Neighbors eyed a courier who worked his way to an East St. Louis home.
People stopped what they were doing that summer day in 1952 because they knew the Little family had a son in the Korean War.
A telegram could only mean Army Cpl. James E. Little was dead.
"My mother just assumed it was the worst and she was hysterical," Little said.
His sister, one of his 10 siblings, took the telegram from their mother's trembling hands and read it.
It was "good" news after all: Little was injured. Not dead.
A chaplain had told the family about the land mine explosions about 10 days earlier.
"I wanted the chaplain to tell them I was OK before the telegram so it wouldn't shock them so," Little said. "But it didn't quite turn out that way."
Little was a medic with a group of about 25 soldiers patrolling the Chorwon Valley in South Korea.
They were in heavy vegetation and didn't know they were in danger until someone triggered a mine.
Little could see blood gushing from the soldier's arm and back. He hurried to bandage him.

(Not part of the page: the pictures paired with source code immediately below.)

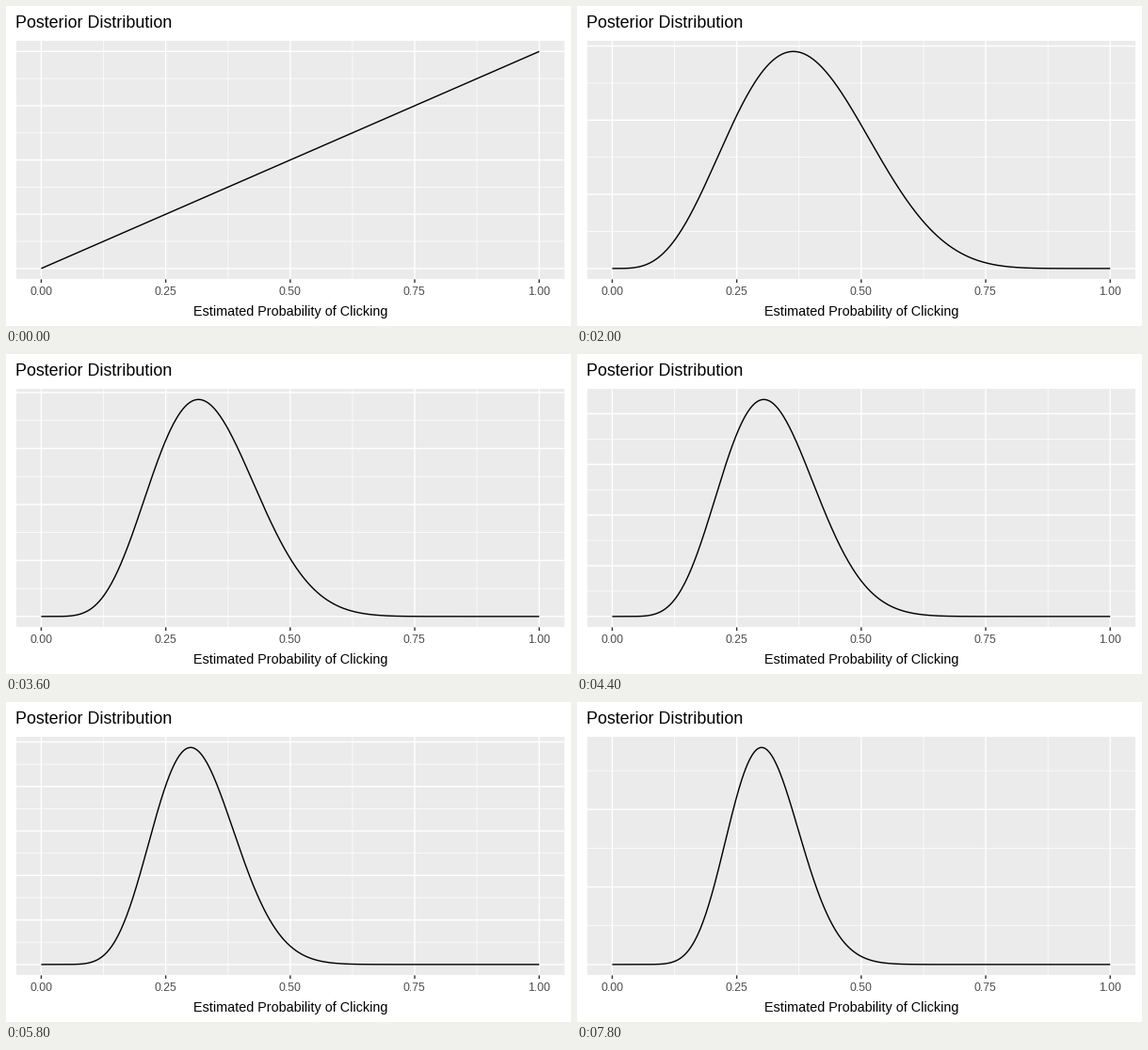
A matplotlib script that plays this animation: 600 by 340 pixels, repeating every 8000 ms.

```python
import math

import matplotlib.pyplot as plt
import numpy as np
from matplotlib.animation import FuncAnimation
from matplotlib.collections import LineCollection
from matplotlib.patches import Rectangle

W, H, DPI = 600, 340, 100
PX = 72 / DPI                       # points per pixel
FRAMES, INTERVAL = 40, 200

LEFT, RIGHT = 11.0, 592.67
TOP, BOTTOM = 36.8, 290.4
PAD = 0.05                          # axis expansion on each side

# trials that ended in a click
CLICKS = {1, 3, 5, 9, 14, 18, 22, 25, 29, 34, 37, 39}

P = np.linspace(0, 1, 501)


def to_x(p):
    return LEFT + (RIGHT - LEFT) * (p + PAD) / (1 + 2 * PAD)


def to_y(v):
    """Map a share of the peak height to a pixel row."""
    return BOTTOM - (BOTTOM - TOP) * (v + PAD) / (1 + 2 * PAD)


def posterior(n):
    """Beta density after n trials, starting from a uniform prior."""
    s = sum(c <= n for c in CLICKS)
    scale = (n + 1) * math.comb(n, s)

    def pdf(p):
        return scale * p ** s * (1 - p) ** (n - s)

    return pdf(P), pdf(s / n)


def tick_step(peak, want=5):
    """Pick a break step by simplicity, coverage and density."""
    lo, hi = -PAD * peak, (1 + PAD) * peak
    span = hi - lo
    best, choice = -math.inf, 1
    for i, q in enumerate((1, 5, 2, 2.5, 4, 3)):
        for power in (-1, 0, 1):
            step = q * 10 ** power
            for k in range(2, 13):
                end = step * (k - 1)
                cover = 1 - 0.5 * ((hi - end) ** 2 + lo ** 2) / (0.1 * span) ** 2
                ratio = (max(end, hi) - lo) / step / (want - 1)
                density = 2 - max(ratio, 1 / ratio)
                score = 0.25 * (1 - i / 5) + 0.2 * cover + 0.5 * density
                if score > best:
                    best, choice = score, step
    return choice


def rows(values):
    return [[(LEFT, to_y(v)), (RIGHT, to_y(v))]
            for v in values if -PAD <= v <= 1 + PAD]


def cols(values):
    return [[(to_x(v), TOP), (to_x(v), BOTTOM)] for v in values]


fig = plt.figure(figsize=(W / DPI, H / DPI), dpi=DPI, facecolor="white")
ax = fig.add_axes([0, 0, 1, 1])
ax.set_xlim(0, W)
ax.set_ylim(H, 0)
ax.axis("off")

ax.add_patch(Rectangle((11, 37), 582, 253, fc="#EBEBEB", lw=0,
                       antialiased=False, zorder=0))


def add_lines(segments, width, color, z):
    lines = LineCollection(segments, linewidths=width * PX, colors=color,
                           capstyle="butt", zorder=z)
    lines.set_snap(False)
    ax.add_collection(lines, autolim=False)
    return lines


def add_text(x, y, s, size, color="black", ha="center"):
    ax.text(x, y, s, fontsize=size * PX, color=color, ha=ha, va="baseline",
            family="Liberation Sans")


THICK, THIN = 1.42, 0.71
BREAKS = np.arange(5) / 4

minor = add_lines([], THIN, "white", 1)
add_lines(cols(BREAKS[:-1] + 0.125), THIN, "white", 1)
major = add_lines([], THICK, "white", 2)
add_lines(cols(BREAKS), THICK, "white", 2)
add_lines([[(to_x(b), BOTTOM), (to_x(b), BOTTOM + 3.67)] for b in BREAKS],
          THICK, "#333333", 2)

curve, = ax.plot([], [], color="black", lw=THICK * PX, zorder=3,
                 solid_capstyle="butt", solid_joinstyle="round")
curve.set_snap(False)

add_text(10.4, 23, "Posterior Distribution", 17.9, ha="left")
add_text(301.8, 329, "Estimated Probability of Clicking", 14.45)
for b in BREAKS:
    add_text(to_x(b) - 0.3, 307, f"{b:.2f}", 12.2, "#4D4D4D")


def update(frame):
    density, peak = posterior(frame + 1)
    curve.set_data(to_x(P), to_y(density / peak))
    step = tick_step(peak) / peak
    marks = np.arange(16) * step
    major.set_segments(rows(marks))
    minor.set_segments(rows(marks + step / 2))
    return curve, major, minor


anim = FuncAnimation(fig, update, frames=FRAMES, interval=INTERVAL,
                     init_func=lambda: update(0), repeat=True,
                     repeat_delay=0, blit=False)
plt.show()
```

As Little lifted the injured soldier into a helicopter, someone tripped another mine. The soldier on the stretcher was hit by shrapnel from it and died.
It also tore a hole in Little's stomach.
"I could feel like I was taking in air," Little said.
"I could hear the guys yelling, 'Medic, medic, medic!' But I said, 'Wait a minute, I'm injured myself."
Somehow, Little was able to dress his own wounds. Then he crawled around and helped the others until the helicopter came back to take them away.
"Eleven people got killed that morning but I was one of the lucky ones who survived," Little said.
Little was in Korea for about eight months as a combat medical aide before he was injured in August 1952. He didn't have medical experience when he was drafted into the Army, but he was pre-pharmacy at the University of Detroit.
"I didn't really want to be a killer. I was pleased to be in a noncombat role," Little said.
Little served with the U.S. Army's 2nd Division, 25th Infantry
Little worked at a military hospital when he returned home and was discharged in 1953.
He then studied industrial education at the Tuskeegee Institute and went to other schools for master degrees in industrial education and administration and supervision, and a doctorate in biblical studies.
Little, now 80, spent his last 35 working years with the East St. Louis school district as a career department director for the middle and high schools.
Little and his wife, Dorothy, have five children, nine grandchildren and five great-grandchildren.
Now he is an associate minister at Trinty United Methodist Church in East St. Louis.
Little's work with youngsters and his congregation have brought him peace.
He used to have intense flashbacks of the day he got injured, the day his buddies were killed, the day one soldier died seconds from safety.
"Some things you've got to learn to live with during war time," Little said.
He spent four months in a hospital in Osaka, Japan, recovering from the stomatch wounds and was sent home with a Purple Heart and Bronze Star.
"I looked at Korea one last time and said, 'If I never see Korea again, it'll be too soon for me.'"
Little arrived in East St. Louis about 3 a.m. in November 1952.
Nobody watched him walk up to the front door, but somehow his mother knew he was there. She even brought out the infamous telegram.
"Ain't nobody do much sleeping that night," Little said. "We just talked and rejoiced with each other."
Contact reporter Jacqueline Lee at firstname.lastname@example.org or 239-2655.